"This is a way of getting through the white noise, getting through to those people who put up blocks, to help them realise what I'm really all about."
However, Izzard, 50, has proved time and time again that he's a so much more than just a funny man.
Aside from performing his one-man-shows in German French and Spanish, he can speak Russian, Arabic and Italian, not to mention running 43 marathons in 52 days for Sport Relief in 2009, and 27 marathons in 27 days in South Africa last year ("I only run one a week now, to keep myself fit").
Undertaking these insane challenges coupled with coming out as a heterosexual transvestite when he was in his early teens, surely there's a movie in the making. We can see it now: "Eddie Izzard: The Movie". Would he ever do it?
Eddie Izzard at a campaign for Stand Up For Europe in 2016. Picture | PA
'Well, it could be but I don't know. I think I'm really boring.
"I think I'm a really boring person - maybe most people are at their base level and I just try to put layers of interestingness over my boringness, so that I seem interesting. Maybe I am interesting with running all of the marathons, and doing gigs in four languages and coming out 32 years ago, that adds together to at least be a conversation starter!"
Interesting doesn't cover it. From losing his mother when he was just six-years-old, to coming out as transvestite in his early teens, to finding success in comedy on the stage and behind the lens as an actor - seriously, is there anything this man cannot do?
Although Izzard no longer identifies as transvestite and instead prefers to be described as transgender, he doesn't always feel the need to wear make-up. He describes his style as "boy mode/girl mode" and just takes each day as it comes.
However, he is rarely seen without a fabulous set of claws.
"I do like the nails," he says, looking down at his deep read, manicured finger nails, "I work really hard on those. And I broke two and I immediately had to go and get them sorted out.
Izzard is a Crystal Palace football fan. Picture | PA
"It's the Gelish Queen of Hearts. I don't change colours much. I'm quite boyish like that.

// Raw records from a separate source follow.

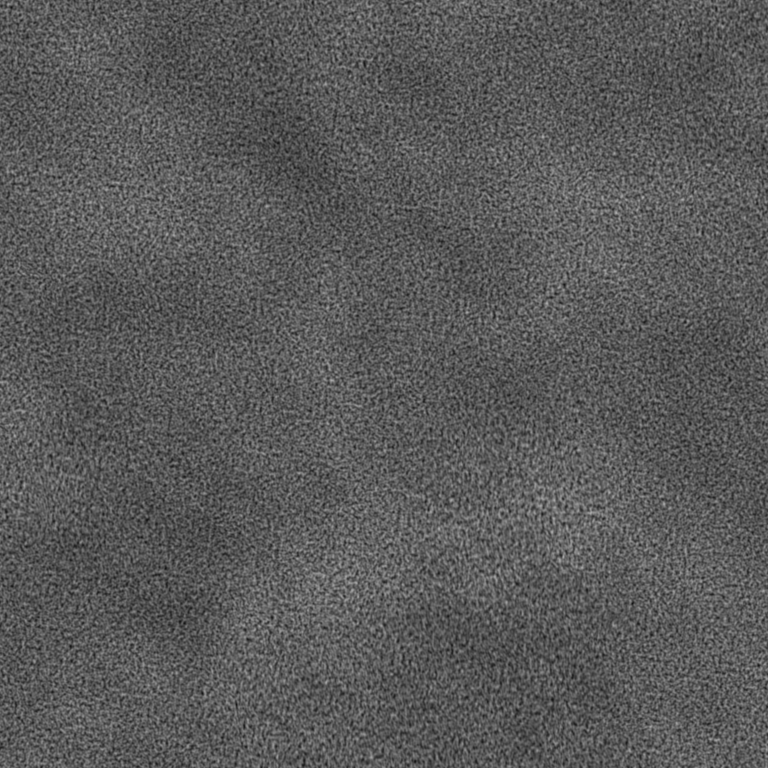
Write a WebGL 2 fragment shader that draws this texture.

```glsl
#version 300 es
precision highp float;

uniform vec2 u_resolution;
out vec4 fragColor;

const float MEAN_GREY = 0.357;
const float BLOTCH_CONTRAST = 0.23;
const float GRAIN_CONTRAST = 0.335;

float hash(ivec2 cell, uint seed) {
    uint h = uint(cell.x) * 1597334677u ^ uint(cell.y) * 3812015801u ^ seed * 2654435769u;
    h = (h ^ (h >> 16)) * 2246822519u;
    h = (h ^ (h >> 13)) * 3266489917u;
    h ^= h >> 16;
    return float(h >> 8) / 16777216.0;
}

// Smooth value noise, centred on zero
float valueNoise(vec2 p, uint seed) {
    ivec2 cell = ivec2(floor(p));
    vec2 f = fract(p);
    f = f * f * (3.0 - 2.0 * f);
    float low = mix(hash(cell, seed), hash(cell + ivec2(1, 0), seed), f.x);
    float high = mix(hash(cell + ivec2(0, 1), seed), hash(cell + ivec2(1, 1), seed), f.x);
    return mix(low, high, f.y) - 0.5;
}

// Slope of a random direction at one lattice corner
float cornerSlope(ivec2 cell, ivec2 corner, vec2 f, uint seed) {
    float angle = 6.28319 * hash(cell + corner, seed);
    return dot(vec2(cos(angle), sin(angle)), f - vec2(corner));
}

// Gradient noise: grains of one size, without broad drift
float gradientNoise(vec2 p, uint seed) {
    ivec2 cell = ivec2(floor(p));
    vec2 f = fract(p);
    vec2 s = f * f * (3.0 - 2.0 * f);
    float low = mix(cornerSlope(cell, ivec2(0, 0), f, seed), cornerSlope(cell, ivec2(1, 0), f, seed), s.x);
    float high = mix(cornerSlope(cell, ivec2(0, 1), f, seed), cornerSlope(cell, ivec2(1, 1), f, seed), s.x);
    return mix(low, high, s.y);
}

mat2 rotation(float angle) {
    float c = cos(angle), s = sin(angle);
    return mat2(c, s, -s, c);
}

// Cloudy sum of octaves, turned each time to hide the lattice
float clouds(vec2 p, uint seed) {
    mat2 turn = rotation(0.65);
    float sum = 0.0, weight = 1.0, total = 0.0;
    for (uint i = 0u; i < 5u; i++) {
        sum += weight * valueNoise(p, seed + i);
        total += weight;
        weight *= 0.7;
        p = turn * p * 2.03 + 7.3;
    }
    return sum / total;
}

// Two layers of short fibres; frequency sets their width and length
float fibres(vec2 p, vec2 frequency, uint seed) {
    float coarse = gradientNoise(rotation(0.12) * p * frequency, seed);
    float fine = gradientNoise(rotation(-0.2) * p * frequency * 1.45, seed + 1u);
    return 0.78 * coarse + 0.63 * fine;
}

// Nap that shifts between round grain and slightly upright grain
float nap(vec2 p, float streakiness) {
    vec2 sway = vec2(valueNoise(p * 24.0, 31u), valueNoise(p * 24.0, 32u)) * 0.004;
    float grain = fibres(p + sway, vec2(215.0, 205.0), 41u);
    float streaks = fibres(p + sway, vec2(225.0, 145.0), 51u);
    return mix(grain, streaks, streakiness) / length(vec2(1.0 - streakiness, streakiness));
}

void main() {
    vec2 uv = gl_FragCoord.xy / min(u_resolution.x, u_resolution.y);

    // Brushed patches, stretched a little along the falling diagonal
    vec2 patchPos = rotation(0.6) * uv * vec2(4.2, 5.6);
    float blotch = clouds(patchPos + 3.0, 11u);

    float streakiness = smoothstep(-0.2, 0.35, valueNoise(uv * 3.5 + 1.7, 21u)) * 0.7;
    float grain = nap(uv, streakiness);

    float grey = MEAN_GREY + BLOTCH_CONTRAST * blotch;
    grey += GRAIN_CONTRAST * grain * (1.0 + 0.5 * blotch);
    fragColor = vec4(vec3(clamp(grey, 0.0, 1.0)), 1.0);
}
```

I think 'okay that works, let's just keep it that way'. I'm not like a girl who will often want to change it up and get a new look but I'm like no, I'll keep this. This works."
It's not been an easy ride for Izzard in the limelight, where TV stations often ask him what he's going to be wearing before coming on the show, just so that they can be prepared - an idea that perplexes him.
"[My style} is a bit more practical these days. If I'm performing a character in boy mode, then I tend to stay in boy mode except at weekends when I can go in to girl mode.
"I've missed a lot of like being able to be in girl mode so I've sort started to do a bit more of it. But I like to keep changing it around so that they can't pigeon hole you."
In someways we can't help but feel that when it comes to fashion, he's got the best of both worlds.
And does he have any tips and tricks?
"I taught myself make-up when I first came out in my early twenties, but you just have to practice, practice, practice. Get feedback from your friends and just experiment a hell of a lot to find what works for you."
Believe Me: A Memoir of Love, Death and Jazz Chickens by Eddie Izzard (Penguin), is out now.